AD: What other set(s) did you find the most challenging?
SKW: The Sweat Lodge for Episode 4 was a big task. Originally the scene was scripted for a different kind of location, but because we were shooting in Atlanta, not Tennessee, we had to adjust. We wanted the scene to force intimacy among the participants and put ‘Dre in a position of physical vulnerability. The wellness cult had already appropriated a lot of other cultures’ rituals, so creating a sweat lodge seemed like a natural next step. Of course, we had to re-conceive it as a “luxury” experience, so the space was expanded, an oculus was added, and the materials and decor were completely performative. Where the structure would have used young saplings for support, we made a geometrically precise armature that was aged and wrapped in leather to “hide the artifice.” We used canvas as the skin of the lodge, which spoke to that “glamping” vibe and gave us a beautiful soft glow when lit from the outside.

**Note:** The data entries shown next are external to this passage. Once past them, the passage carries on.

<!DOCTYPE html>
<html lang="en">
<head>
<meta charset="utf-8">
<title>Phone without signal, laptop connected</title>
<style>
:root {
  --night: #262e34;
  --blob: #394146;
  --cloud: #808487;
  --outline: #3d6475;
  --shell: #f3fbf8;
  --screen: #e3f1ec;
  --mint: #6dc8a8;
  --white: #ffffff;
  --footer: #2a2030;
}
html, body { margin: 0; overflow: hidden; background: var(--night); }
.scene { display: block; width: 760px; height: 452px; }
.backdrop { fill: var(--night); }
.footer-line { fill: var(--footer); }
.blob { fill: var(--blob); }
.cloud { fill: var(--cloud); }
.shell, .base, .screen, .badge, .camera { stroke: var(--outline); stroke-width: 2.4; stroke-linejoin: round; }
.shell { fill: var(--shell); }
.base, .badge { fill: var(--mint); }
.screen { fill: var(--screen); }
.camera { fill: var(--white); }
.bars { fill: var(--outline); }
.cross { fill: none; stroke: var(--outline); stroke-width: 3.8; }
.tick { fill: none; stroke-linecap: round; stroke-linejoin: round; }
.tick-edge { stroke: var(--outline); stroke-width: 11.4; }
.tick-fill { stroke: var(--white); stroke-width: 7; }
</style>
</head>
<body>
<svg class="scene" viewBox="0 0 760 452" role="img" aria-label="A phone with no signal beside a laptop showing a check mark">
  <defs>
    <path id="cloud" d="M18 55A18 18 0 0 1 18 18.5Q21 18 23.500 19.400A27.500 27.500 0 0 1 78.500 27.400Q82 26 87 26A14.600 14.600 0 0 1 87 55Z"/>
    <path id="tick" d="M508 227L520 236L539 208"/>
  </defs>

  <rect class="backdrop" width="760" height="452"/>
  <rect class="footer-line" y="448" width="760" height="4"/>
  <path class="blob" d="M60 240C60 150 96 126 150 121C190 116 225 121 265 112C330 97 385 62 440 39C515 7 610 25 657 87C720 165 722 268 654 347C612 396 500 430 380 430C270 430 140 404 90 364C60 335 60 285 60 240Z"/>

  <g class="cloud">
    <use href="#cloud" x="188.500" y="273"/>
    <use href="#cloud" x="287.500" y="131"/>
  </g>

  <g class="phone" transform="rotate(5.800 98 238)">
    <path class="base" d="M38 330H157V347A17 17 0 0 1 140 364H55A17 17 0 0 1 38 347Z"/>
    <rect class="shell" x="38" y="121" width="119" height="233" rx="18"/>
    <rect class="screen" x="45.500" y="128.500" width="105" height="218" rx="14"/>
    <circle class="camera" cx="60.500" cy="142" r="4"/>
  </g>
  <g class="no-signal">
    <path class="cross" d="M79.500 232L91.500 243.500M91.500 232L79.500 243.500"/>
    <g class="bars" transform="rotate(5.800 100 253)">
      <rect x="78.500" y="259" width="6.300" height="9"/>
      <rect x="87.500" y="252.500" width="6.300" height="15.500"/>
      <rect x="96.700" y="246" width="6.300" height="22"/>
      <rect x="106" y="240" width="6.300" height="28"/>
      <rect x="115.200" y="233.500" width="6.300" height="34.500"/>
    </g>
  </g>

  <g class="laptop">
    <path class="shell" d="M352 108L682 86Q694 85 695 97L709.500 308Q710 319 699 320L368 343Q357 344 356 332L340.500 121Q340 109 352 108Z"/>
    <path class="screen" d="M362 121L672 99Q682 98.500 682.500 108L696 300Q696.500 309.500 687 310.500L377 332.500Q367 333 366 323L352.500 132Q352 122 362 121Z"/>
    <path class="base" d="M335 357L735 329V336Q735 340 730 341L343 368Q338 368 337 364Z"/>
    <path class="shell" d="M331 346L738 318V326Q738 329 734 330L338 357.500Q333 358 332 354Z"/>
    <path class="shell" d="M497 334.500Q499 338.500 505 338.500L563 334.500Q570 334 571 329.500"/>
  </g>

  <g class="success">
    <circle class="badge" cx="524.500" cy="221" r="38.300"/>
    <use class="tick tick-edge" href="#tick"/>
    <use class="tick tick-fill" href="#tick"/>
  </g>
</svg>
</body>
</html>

The project was an all-hands-on-deck experience, with my art director, working very closely with the construction and scenic team to build it in situ in an active grazing field. Precisely wrapping it in canvas so seams were hidden and the material held fast while still being removable for camera angles was a considerable challenge, but Julia was not afraid to get her hands dirty in getting it right. Because of the quick pivot, gathering all the pillows, hides, and horns to fill it out was not easy. I have so much respect for my decorator, Laura Belle Wallgren, and her whole team for turning on a dime to make this set happen. I loved what it gave to the scene and the progression of ‘Dre in that episode.
AD: You mentioned that you’re not a member of any fandoms. How has working on Swarm changed your view of pop culture and parasocial relationships?
SKW: Paradoxically, the earnestness of ‘Dre’s love of Ni’jah, however unhinged, made me a little envious. The ability to fall so deeply in love with someone, or even just the concept of someone, at its best, means loving that entity no matter their faults. In life and work, I think a lot about people’s complexity. I don’t want to reduce characters. I try to make their spaces reflect their many facets, like in Tonk’s house. In some ways, pure acceptance in spite of complexity can help create a more understanding world, and that’s undeniably good. But it’s a double-edged sword, as love often comes with a side of hate. You have to protect that love. I keep a pretty wide berth between appreciation of talent and my emotions, so I don’t let myself go all in when thinking about something like, say, a politician, a corporation, or a blockchain enthusiast, where it’s dangerous to lose your rationality. But I also don’t let my emotions take over with something like the Swarm, which, outside of ‘Dre, could be a lovely place of community and joy. I definitely think about how I might be missing out on some of that happiness.
Swarm is streaming now on Prime Video.